In total, the brand produced 1,714 units of the Memovox Polaris, the majority being second-generation models. Both generations featured caliber 825 from the non-diving automatic Memovox. This 17-jewel caliber ticked at 18,000 vibrations per hour and had a power reserve of roughly 55 hours.

The watches came on Tropic-style rubber straps suitable for use in salt water and typical of the era. Additionally, several different bracelet options were available in the US only.

Jaeger-LeCoultre Memovox Polaris II

The Jaeger-LeCoultre Memovox Polaris II

Now, you’ve probably already noticed that bright blue beauty in the pictures. This is the Memovox Polaris II with an unmistakable ’70s aesthetic. Again, “Polaris II” was only for the US market, while others referred to the watch as reference E 870 or 14.2320. Produced in 1970 and 1971, the Polaris II was available alongside the Polaris and was not a replacement. It was, however, a radically different watch.

You will immediately notice the oval case and the use of color. The third crown disappeared in favor of an external rotating bezel. Furthermore, the case back was not three layers but one, intricately shaped to still function as a proper resonator. The case also had a 100m water resistance rating and came from two Le Locle-based manufacturers, Nardin and Narval.

A big innovation came in the form of caliber 916. JLC managed to combine the alarm function with a freely rotating bidirectional winding rotor, replacing the earlier bumper solution. Additionally, the brand increased the frequency from 18,000 to 28,800 vibrations per hour and redesigned the escapement. Caliber 916 would remain in production until 1978, long after the Polaris line’s discontinuation.

Jaeger-LeCoultre Polaris date

Reintroducing the Polaris in 2018

Fast-forward to 2018, when sports watches dominated the watch world. The Reverso, Jaeger-LeCoultre’s original sports watch, had slowly turned dressy by modern standards. The Polaris was perfect for a revival, especially since its design had aged so well.

But hold on; were there truly no Polaris models before 2018? Well, there were Tribute to Polaris special editions. There was, for instance, the 2008 limited edition of 768 pieces, a 2013 platinum Tribute to Polaris styled after the Gen 1, and a steel Gen 2 re-edition limited to 1,000 pieces.

A modern bracelet for the current Polaris

Then, in 2018, JLC launched a full new lineup. However, there was one big change: not all the watches were Memovox models anymore. The brand introduced a complete range with a time-only version, a date model, a chronograph, a worldtimer, and…a Memovox. The line has since expanded with continuous new releases.

Jaeger-LeCoultre Polaris Perpetual Calendar

A new JLC staple

Today, the Polaris collection is a staple within Jaeger-LeCoultre’s catalog. You can see recent models in our photographer Max’s pictures here, including the latest Geographic and Perpetual Calendar. These show that the Polaris template now functions as a canvas for JLC’s full watchmaking capacities, not just as an alarm diver anymore.

What I love about the collection is its evolved design.

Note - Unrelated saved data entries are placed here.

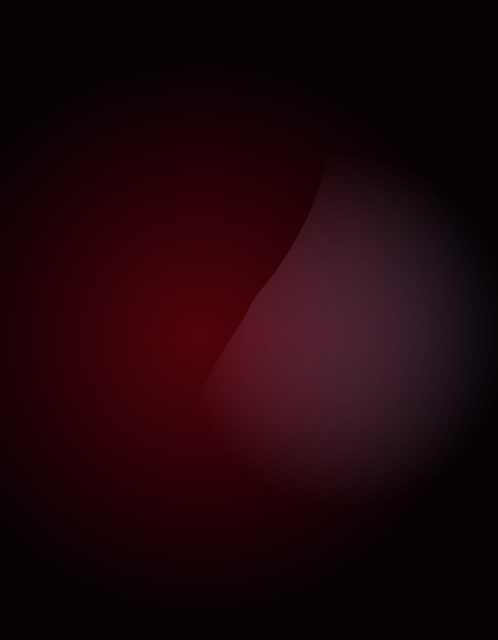
Give the GLSL for this background, as a WebGL 1 fragment shader.

```glsl
precision highp float;

uniform vec2 u_resolution;

#define BASE_COLOR vec3(0.018, 0.003, 0.013)
#define GLOW_COLOR vec3(0.310, 0.004, 0.028)
#define PANE_COLOR vec3(0.125, 0.130, 0.165)
#define GLOW_CENTER vec2(-0.0755, -0.027)
#define GLOW_RADIUS 0.443
#define PANE_CENTER vec2(0.152, -0.017)
#define PANE_RADII vec2(0.260, 0.280)
#define RING_COUNT 13.0
#define RING_STRENGTH 0.35
#define DOT_CENTER vec2(-0.069, -0.042)
#define DOT_SPACING 0.0095
#define DOT_STRENGTH 0.025

// Linear ramp with faint concentric steps
float ringed(float level) {
  float scaled = level * RING_COUNT;
  float stepped = floor(scaled) + smoothstep(0.4, 0.6, fract(scaled));
  return mix(level, stepped / RING_COUNT, RING_STRENGTH);
}

// Horizontal position of the S-shaped pane edge at height y
float paneEdge(float y) {
  float notch = (y - 0.035) / 0.025;
  float curve = mix(-0.098, 0.120, smoothstep(-0.21, 0.27, y));
  return curve - 0.005 * exp(-notch * notch);
}

// Elliptical haze inside the pane
float paneHaze(vec2 p) {
  vec2 q = (p - PANE_CENTER) / PANE_RADII;
  return pow(max(1.0 - dot(q, q), 0.0), 1.15);
}

// Slanted grid of tiny dots, fading out from its center
float dotPatch(vec2 p, float pixel) {
  vec2 q = p - DOT_CENTER;
  float fade = 1.0 - smoothstep(0.5, 1.0, length(q / vec2(0.026, 0.042)));
  vec2 grid = mat2(0.94, 0.34, -0.34, 0.94) * q / DOT_SPACING;
  float d = length(fract(grid) - 0.5) * DOT_SPACING;
  return fade * (1.0 - smoothstep(0.0006, 0.0006 + pixel, d));
}

void main() {
  float pixel = 1.0 / u_resolution.y;
  vec2 p = (gl_FragCoord.xy - 0.5 * u_resolution) * pixel;

  // Red glow
  float glow = max(1.0 - length(p - GLOW_CENTER) / GLOW_RADIUS, 0.0);
  vec3 color = BASE_COLOR + GLOW_COLOR * ringed(glow);

  // Pale pane to the right of the curve
  float inside = smoothstep(-pixel, pixel, p.x - paneEdge(p.y));
  color += PANE_COLOR * ringed(paneHaze(p)) * inside;

  // Dot texture
  color += DOT_STRENGTH * dotPatch(p, pixel) * (1.0 - inside);

  gl_FragColor = vec4(color, 1.0);
}
```
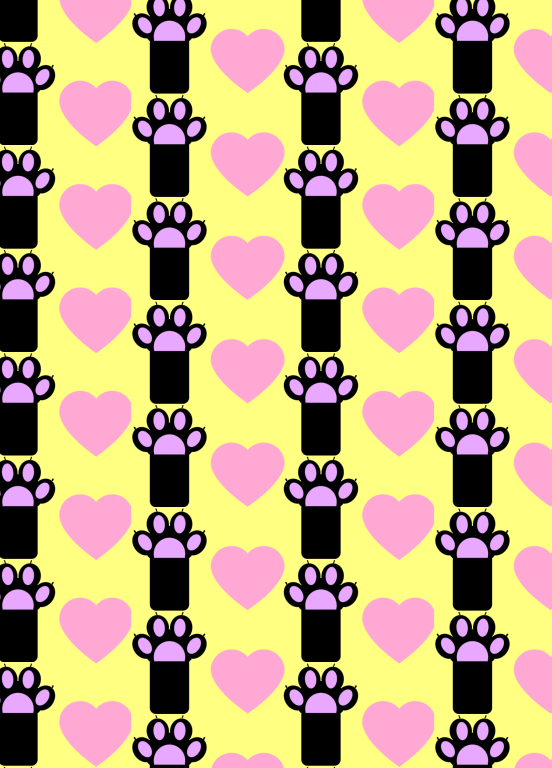
Reproduce this pattern procedurally as a WebGL 1 fragment shader.

```glsl
precision highp float;

uniform vec2 u_resolution;

// Column and row cell: x centred, y measured downward from the cell top, z is the column parity
vec3 staggeredCell(vec2 p, vec2 origin) {
  float column = floor((p.x - origin.x) / 1.465 + 0.5);
  float odd = mod(column, 2.0);
  float y = fract(p.y - origin.y - 0.5 * odd + 0.03) - 0.03;
  return vec3(p.x - origin.x - column * 1.465, y, odd);
}

float ellipse(vec2 p, vec2 radius, float tilt) {
  float c = cos(tilt), s = sin(tilt);
  p = vec2(c * p.x + s * p.y, c * p.y - s * p.x);
  float k = length(p / radius);
  return k * (k - 1.0) / max(length(p / (radius * radius)), 0.001);
}

float roundedBox(vec2 p, vec2 halfSize, float radius) {
  vec2 q = abs(p) - halfSize + radius;
  return length(max(q, 0.0)) + min(max(q.x, q.y), 0.0) - radius;
}

float segment(vec2 p, vec2 a, vec2 b, float radius) {
  vec2 ab = b - a;
  return length(p - a - ab * clamp(dot(p - a, ab) / dot(ab, ab), 0.0, 1.0)) - radius;
}

float heart(vec2 p) {
  p.x = abs(p.x);
  if (p.y < 0.2) return ellipse(p - vec2(0.155, 0.2), vec2(0.202, 0.2), 0.0);
  float t = (p.y - 0.2) / 0.42;
  return (p.x - 0.357 * (1.0 - pow(t, 1.7))) * 0.75;
}

float pawSilhouette(vec2 p) {
  p.x = abs(p.x);
  float d = roundedBox(p - vec2(0.0, 0.67), vec2(0.19, 0.3), 0.06);
  d = min(d, ellipse(p - vec2(0.0, 0.34), vec2(0.25, 0.19), 0.0));
  d = min(d, ellipse(p - vec2(0.113, 0.135), vec2(0.108, 0.122), 0.1));
  d = min(d, ellipse(p - vec2(0.247, 0.315), vec2(0.104, 0.128), 0.6));
  // Claw tips
  d = min(d, segment(p, vec2(0.115, 0.03), vec2(0.13, -0.012), 0.005));
  return min(d, segment(p, vec2(0.315, 0.24), vec2(0.338, 0.2), 0.007));
}

float pawPads(vec2 p) {
  p.x = abs(p.x);
  float palm = ellipse(p - vec2(0.0, 0.42), vec2(0.152, 0.155), 0.0);
  float d = max(palm, p.y - 0.46);
  d = min(d, ellipse(p - vec2(0.1, 0.135), vec2(0.055, 0.088), 0.08));
  return min(d, ellipse(p - vec2(0.237, 0.31), vec2(0.057, 0.086), 0.6));
}

void main() {
  // One unit is the height of a repeat, with y pointing down
  float rows = 7.427;
  vec2 p = vec2(gl_FragCoord.x, u_resolution.y - gl_FragCoord.y) * rows / u_resolution.y;
  float soft = 0.75 * rows / u_resolution.y;

  vec3 color = vec3(1.0, 1.0, 0.51);

  // Hearts: even columns are a little taller and trimmed on the right
  vec3 h = staggeredCell(p, vec2(0.93, 0.78));
  float d = heart(vec2(h.x, h.y * mix(0.975, 1.0, h.z)));
  d = max(d, h.x - mix(0.338, 1.0, h.z));
  color = mix(vec3(1.0, 0.66, 0.83), color, smoothstep(-soft, soft, d));

  // Paws on long arms
  vec3 c = staggeredCell(p, vec2(0.174, 0.435));
  color = mix(vec3(0.0), color, smoothstep(-soft, soft, pawSilhouette(c.xy)));
  color = mix(vec3(0.91, 0.66, 1.0), color, smoothstep(-soft, soft, pawPads(c.xy)));

  gl_FragColor = vec4(color, 1.0);
}
```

JLC remains faithful to the original shape and spirit of the Polaris without approaching it overly sentimentally. Sure, you can get versions with faux patina, but overall, it is now a forward-facing line that does not neglect its roots.

Jaeger-LeCoultre Memovox Polaris

The modern Polaris collection is a big favorite of mine, so I felt it was about time we wrote a historical overview of it on Fratello. I hope you picked up something new; I certainly did while researching for this article. Thanks to Jaeger-LeCoultre for trusting us with a selection of museum pieces on loan. I promise I did not take them diving. No, really…I swear. I don’t even dive!